is embowered in groves, through which is scattered a population of probably 500, as estimated.

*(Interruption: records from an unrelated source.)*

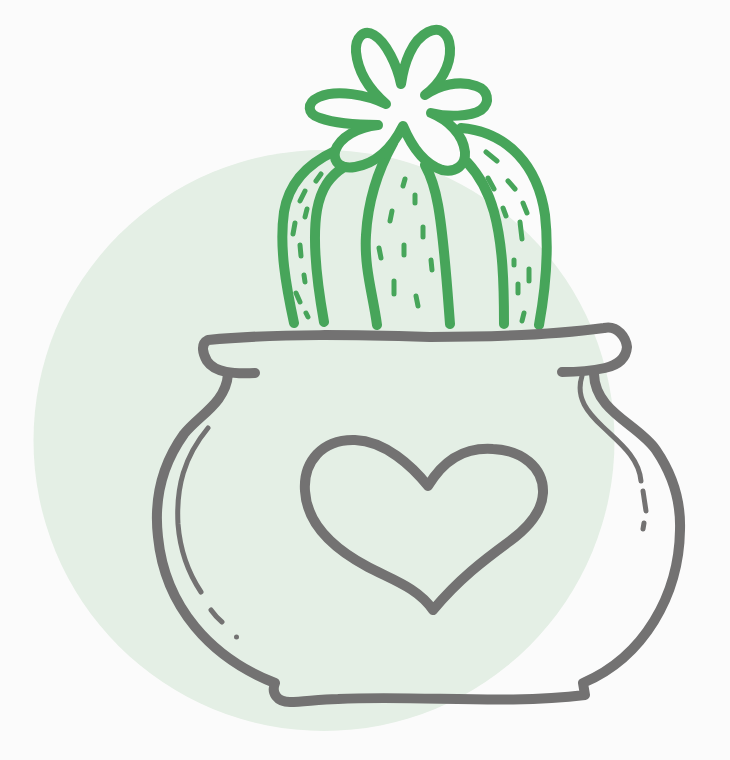
<!DOCTYPE html>
<html lang="en">
<head>
<meta charset="utf-8">
<title>Cactus in a heart pot</title>
<style>
:root {
  --paper: #fbfbfb;
  --mint: #e4efe5;
  --leaf: #47a55a;
  --clay: #737272;
}
html, body { margin: 0; background: var(--paper); overflow: hidden; }
svg { display: block; width: 730px; height: 760px; }
.backdrop { fill: var(--mint); }
.cactus, .pot { fill: none; stroke-linecap: round; stroke-linejoin: round; }
.cactus { stroke: var(--leaf); stroke-width: 10; }
.spines { stroke-width: 5; }
.pot { stroke: var(--clay); stroke-width: 10; }
.shine { stroke-width: 5; }
</style>
</head>
<body>
<svg viewBox="0 0 730 760" role="img" aria-label="Line drawing of a flowering cactus in a round pot with a heart">
  <circle class="backdrop" cx="324" cy="440.500" r="290.500"/>

  <g class="cactus">
    <g class="ribs">
      <path d="M294 323C286 286 279 247 284 212C289 181 309 163 335 151"/>
      <path d="M324 322C317 283 312 240 317 210C321 188 330 176 344 167"/>
      <path d="M377 325C373 295 364 268 366 235C368 200 378 170 393 143"/>
      <path d="M450 324C447 285 444 238 438 205C435 188 431 176 425 165"/>
      <path d="M504 324C504 285 503 245 494 212C488 190 479 175 467 162"/>
      <path d="M539 325C545 292 549 250 545 215C538 166 508 132 461 128"/>
    </g>
    <g class="flower">
      <path d="M401 84C397 65 386 42 374 35C364 29 355 37 356 52C358 73 371 91 386 104C367 95 337 89 319 97C306 103 307 114 320 118C337 124 360 125 378 125C358 127 340 137 335 151C333 164 342 169 355 167C379 163 393 146 403 126C411 145 424 164 442 170C456 173 466 165 465 152C463 134 448 120 431 113C447 117 470 117 481 110C491 102 488 90 476 86C459 80 439 85 425 95C440 84 451 66 450 48C449 33 440 26 428 32C412 40 404 63 401 84Z"/>
    </g>
    <g class="spines">
      <path d="M321 174L316 181M305 191L300 201M307 209L305 217M295 223L293 234M300 245L301 256M304 275L305 282M296 293L300 302M306 313L308 317"/>
      <path d="M405 179L403 186M415 195V203M392 211L390 221M423 227V237M379 248L381 258M404 245V255M431 260L432 270M394 281V294M416 296L418 306"/>
      <path d="M486 152L497 161M508 181L515 189M488 178L494 189M523 203L527 213M503 208L506 216M520 222L522 239M514 260V265M529 269V281M518 284V293M524 313L522 321"/>
    </g>
  </g>

  <g class="pot">
    <path class="rim" d="M255 373C234 374 215 373 207 361C203 354 200 344 208 340C280 333 360 335 430 337C486 337 545 336 604 328C618 325 626 338 627 347C626 359 618 365 605 368C591 371 576 372 562 372"/>
    <path class="body" d="M228 374C226 403 199 415 184 434C161 466 154 502 158 537C165 607 211 658 275 683C271 693 277 702 290 702C304 702 319 699 338 699C420 695 505 705 585 695L583 683C644 657 679 595 680 530C681 500 671 472 656 450C638 424 595 412 594 374"/>
    <path class="heart" d="M428 486C412 466 385 441 355 440C322 439 303 462 305 491C307 525 336 550 368 567C393 580 418 588 433 610C459 579 484 560 510 541C529 527 542 512 543 493C544 467 521 450 493 449C463 447 443 461 428 486Z"/>
    <path class="shine" d="M208 428C184 457 176 487 178 524C180 550 189 574 201 592M211 610Q216 617 222 622M236.500 637H236.500M582 376C575 398 588 413 603 427C621 444 639 458 641 481M643 491L646 511M644 523L643 529"/>
  </g>
</svg>
</body>
</html>
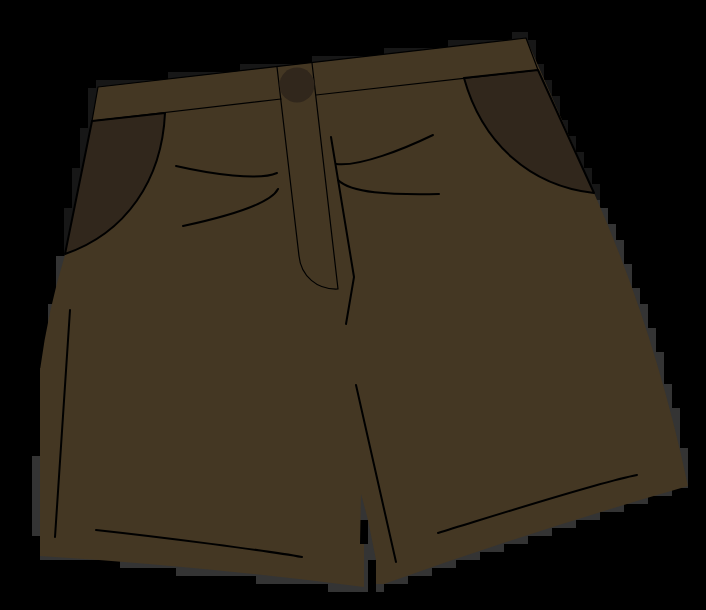
<!DOCTYPE html>
<html lang="en">
<head>
<meta charset="utf-8">
<title>Brown shorts</title>
<style>
:root {
  --backdrop: #000;
  --cloth: #443723;
  --pocket: #31271c;
  --edge: #343434;
  --edge-dark: #171717;
  --seam: #000;
}
html, body { margin: 0; background: var(--backdrop); overflow: hidden; }
svg { display: block; width: 706px; height: 610px; }
.backdrop { fill: var(--backdrop); }
.pixel-edge { fill: var(--edge); shape-rendering: crispEdges; }
.pixel-edge-dark { fill: var(--edge-dark); shape-rendering: crispEdges; }
.cloth { fill: var(--cloth); }
.pocket { fill: var(--pocket); stroke: var(--seam); stroke-width: 2; stroke-linejoin: round; }
.button { fill: var(--pocket); }
.seam, .fold { fill: none; stroke: var(--seam); stroke-linecap: round; stroke-linejoin: round; }
.seam { stroke-width: 1.2; }
.fold { stroke-width: 2; }
</style>
</head>
<body>
<svg viewBox="0 0 706 610" role="img" aria-label="A pair of brown shorts with dark pockets and a button">
  <rect class="backdrop" width="706" height="610"/>

  <g id="stepped-edge">
    <path class="pixel-edge-dark" d="M96 88V80H168V72H240V64H312V56H384V48H448V40H512V32H528V40H536V64H544V80H552V96H560V120H568V136H576V152H584V168H592V184H600V200H500V100H150V256H64V208H72V168H80V128H88V88Z"/>
    <path class="pixel-edge" d="M56 256H100V200H600V208H608V224H616V240H624V264H632V288H640V304H648V328H656V352H664V384H672V408H680V448H688V488H672V496H648V504H624V512H600V520H576V528H552V536H528V544H504V552H480V560H456V568H432V576H408V584H384V592H376V560H368V592H328V584H256V576H176V568H120V560H40V536H32V456H40V368H48V304H56Z"/>
    <rect class="backdrop" x="360" y="520" width="8" height="24"/>
  </g>

  <path id="shorts" class="cloth" d="M98 87L526 38L594 193Q655 330 688 486Q535 530 384 584H376V560L368 520L361 494L360 544H364V587Q200 566 40 556V370Q48 310 65 255L92 121Z"/>

  <g id="pockets">
    <path class="pocket" d="M92 121L165 113C162 180 126 233 65 254Z"/>
    <path class="pocket" d="M464 78L538 70L594 193C530 186 482 143 464 78Z"/>
  </g>

  <g id="waistband">
    <path class="seam" d="M92 121L98 87L526 38L538 70M92 121L281 99M316 95L538 70"/>
    <path class="seam" d="M277 67L299 256C301 276 317 290 338 289L312 63"/>
    <circle class="button" cx="297" cy="85" r="17.5"/>
  </g>

  <g id="folds">
    <path class="fold" d="M176 166C211 174 259 181 277 173"/>
    <path class="fold" d="M183 226C220 218 270 205 278 189"/>
    <path class="fold" d="M331 137L354 277L346 324"/>
    <path class="fold" d="M336 164C359 167 404 149 433 135"/>
    <path class="fold" d="M338 180C351 193 389 195 439 194"/>
    <path class="fold" d="M356 385L396 562"/>
    <path class="fold" d="M70 310L55 537"/>
    <path class="fold" d="M96 530C160 537 270 551 302 557"/>
    <path class="fold" d="M438 533C500 514 600 482 637 475"/>
  </g>
</svg>
</body>
</html>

On October 15, 1852, James Alexander decided to enter some land on the west bank of Skunk River. He was followed by John D. Sanford, who entered land adjoining on December 26, 1853; and he, in turn, followed by Samuel A. Patterson, with an adjoining entry October 24, 1854. These three pieces cornered together. In 1851, however, a Maine man, who had spent some years as superintendent in the Lake Superior copper-mines, and afterward located in Illinois, came to Story County site prospecting. This was Josiah Chandler. He looked over the Skunk bottoms, then water covered, and selected an elevated site, which was then surrounded by water, but above high-water mark, as that on which he should settle. This is now owned by J. Lee. He went back and persuaded Sylvanus and Jairus Chandler and others with families to come with him, and work a saw-mill in the midst of the valuable timber that lined the bottoms. Within a couple years after his first arrival, a log store and inn was built by Jairus Chandler. It is not known just when Josiah and Jairus, with Mr. Alexander, secured the site of the present town as above entered, but it may have been as late as 1854. Josiah concluded he would plat a town of about square dimensions, with its streets running parallel to the river instead of in cardinal directions. He did so, and named the new town Cambridge, and, of course, the plat is like the old French surveys. The center is near the school building in the park. The plat was not recorded, however, until November, 1856, although it is Dr. Grafton's opinion, that it was laid out probably three years before. The saw-mill, built in 1854, did a good business, with J. Batterson as sawyer, and in August, 1855, the house now used by McKee's meat market was built on the plat. The first store was built not far from the site of Baldwin & Maxwell's.
In the winter of 1855-56 thirty-one persons were led to the new town by Mr. Chandler, and the entire company wintered in the McKee house, with curtains for partitions. Among these were Wallace Williams, G. A. Macy (a blacksmith), Isaac Mitchell, Esq., Joseph Jones, Esq., John Cook, Sebastian Rubar and others. On one of his trips that winter Mr. Chandler met in stage coach to Des Moines a young Baltimore physician, Dr. W. H. Grafton, and persuaded him to come to Cambridge and look over the site. He came in January, 1856, and the result was an agreement between them to put up a large grist-mill, which now stands in half-ruin but still running. The mill was finished September 1, 1857. Dr. Grafton was the first and only physician, and often crossed the Skunk bottoms in a boat to visit patients. He also had nearly every person soon indebted to him for ague medicine and care, and as there was no money circulating, he took their notes, which he turned over to merchants on his own bills; the merchants in turn gave these notes to Des Moines merchants for goods, and the Des Moines parties would pay them back for produce, until they would often pass this way as currency for a time. The second store was erected on the corner of Third and Water Street, on Lot 6, in 1856, by Williams & Alexander, and was the only store until after 1860, during which time there was no growth scarcely. Almost all the houses were on Water Street between Second and Fourth. Mr. Macy and S. Bossuot, now of the hotel, were among those who built. The gold-fever of the mountains led many to go away in 1859 and 1860, and among these were Williams and Mitchell, to Colorado, and Chandler, Grafton, Livingston and others, to Pike's Peak. The place